According to a Colorado State University Extension agronomy specialist’s paper, published on the extension’s website in September 2010, the U.S. Food and Drug Administration does require labeling of genetically engineered food under the following conditions:
if the food has a significantly different nutritional property;
if a new food includes an allergen that consumers would not expect to be present (e.g., a peanut protein in a soybean product);
if a food contains a toxicant beyond acceptable limits.
The FDA has since proposed voluntary guidelines for labeling food for genetically engineered ingredients, according to the paper.
Awareness of genetically engineered food and the desire for labeling has been growing.
The Center for Food Safety announced Tuesday that it has filed a legal petition with the FDA on behalf of the Just Label It campaign, signed by health, consumer, environmental, farming organizations and food companies. The campaign is pushing the FDA to require the labeling of all food produced using genetic engineering.
The Right2Know movement’s inspiration is Joseph Wilhelm of Germany, who organized two marches in Europe to protest the use of GMOs in agriculture. Thousands took part in a 736-mile march in Germany in 2007. Right2Know is the first such march in America, and Wilhelm joined in.
Taking a seat after a long day of walking, he bounced to his feet again to talk about why putting identifying labels on GMO food is important.
“It’s about choice. People don’t know what they’re eating,” said Wilhelm, founder of the organic food company Rapunzel. “GMO in food is a complex issue. There are many reasons why it is a danger to the environment, to farmers, to people. It reduces natural biodiversity. And all farmers will depend on multinational companies that produce these GMO seeds. For thousands of years, farmers were developing their own seeds. But with the spread of GMOs, each year, farmers have to buy seeds from these biotech companies, and also the herbicides to go with them.”
That’s because GMO crops are designed to withstand herbicides such as glyphosate, commonly known as Roundup. The problem is that repeated use of the chemical has given rise to superweeds that have become resistant to Roundup, said Wilhelm.
“At the end of the day, we’re trying to raise awareness.

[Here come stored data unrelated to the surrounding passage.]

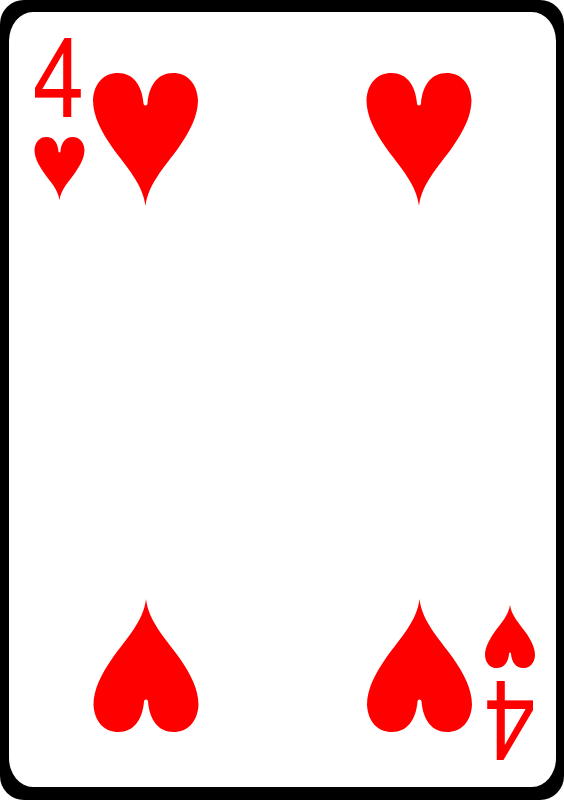
<!DOCTYPE html>
<html lang="en">
<head>
<meta charset="utf-8">
<title>Four of Hearts</title>
<style>
  :root {
    --suit: #ff0000;
    --face: #ffffff;
    --edge: #000000;
  }
  * { box-sizing: border-box; }
  html, body { margin: 0; background: var(--face); overflow: hidden; }
  .card {
    position: relative;
    width: 564px;
    height: 800px;
    padding: 12px 8px 13px 9px;
    border-radius: 24px;
    background: var(--edge);
  }
  .face {
    width: 100%;
    height: 100%;
    border-radius: 24px / 29px;
    background: var(--face);
  }
  .pips {
    position: absolute;
    inset: 0;
    display: block;
    fill: var(--suit);
  }
  .rank {
    font: 112px "TeX Gyre Heros Cn", "Liberation Sans", sans-serif;
  }
</style>
</head>
<body>
<main class="card">
  <div class="face"></div>
  <svg class="pips" width="564" height="800" viewBox="0 0 564 800" role="img" aria-label="Four of hearts">
    <defs>
      <path id="heart" d="M52.5 133C50 111 34 95 19 74C8 58 0 43 0 27C1 10 11 0 25 0C40 0 49 12 50.5 30.5A2 2 0 0 0 54.5 30.5C56 12 65 0 80 0C94 0 104 10 105 27C105 43 97 58 86 74C71 95 55 111 52.5 133Z"/>
    </defs>

    <g class="index-top">
      <text class="rank" x="32.7" y="117">4</text>
      <use href="#heart" transform="translate(34.5 137) scale(.476)"/>
    </g>

    <g class="hearts-top">
      <use href="#heart" x="93" y="73"/>
      <use href="#heart" x="366.5" y="73"/>
    </g>

    <g class="hearts-bottom" transform="rotate(180 282.5 402.5)">
      <use href="#heart" x="93" y="73"/>
      <use href="#heart" x="366.5" y="73"/>
    </g>

    <g class="index-bottom">
      <use href="#heart" transform="translate(535 668) rotate(180) scale(.476)"/>
      <text class="rank" transform="translate(535.3 681) rotate(180)">4</text>
    </g>
  </svg>
</main>
</body>
</html>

We hope to send a message to Mr. Obama in Washington,” he said.
Some marchers said that while they are concerned with the possible implications of GMO in food, they understand that some people may want to continue using it. It’s a question of knowing what you’re buying, and a simple label can let people make a choice, said marcher Jean Sobus.
She joined the group in New York, lugging her camping gear there from her Baltimore home.
“I’m a mother. It’s extremely important that my kids have food that’s healthy and not harmful,” Sobus said. “My husband and I and others we know are developing food allergies. It’s shocking to realize you’re getting GMOs without knowing it. I try to buy certified organic foods, but in no way can I be sure. Pollen from GMO crops floats to other, organic crops too.”
Ariel Vegosen of Washington, D.C., said the movement is buoyed by participation from every sector. Representatives from food companies and anti-GMO organizations have joined in.
“It’s rare to have businesses, organizations and regular individuals together in a march for a cause. It shows that every sector is concerned about GMO food,” she said.
For more information on the march, go to Right2knowmarch.org.
For more information about labeling genetically engineered food, visit www.ext.colostate.edu/pubs/foodnut/09371.html.
Manasee Wagh: 215-949-4206;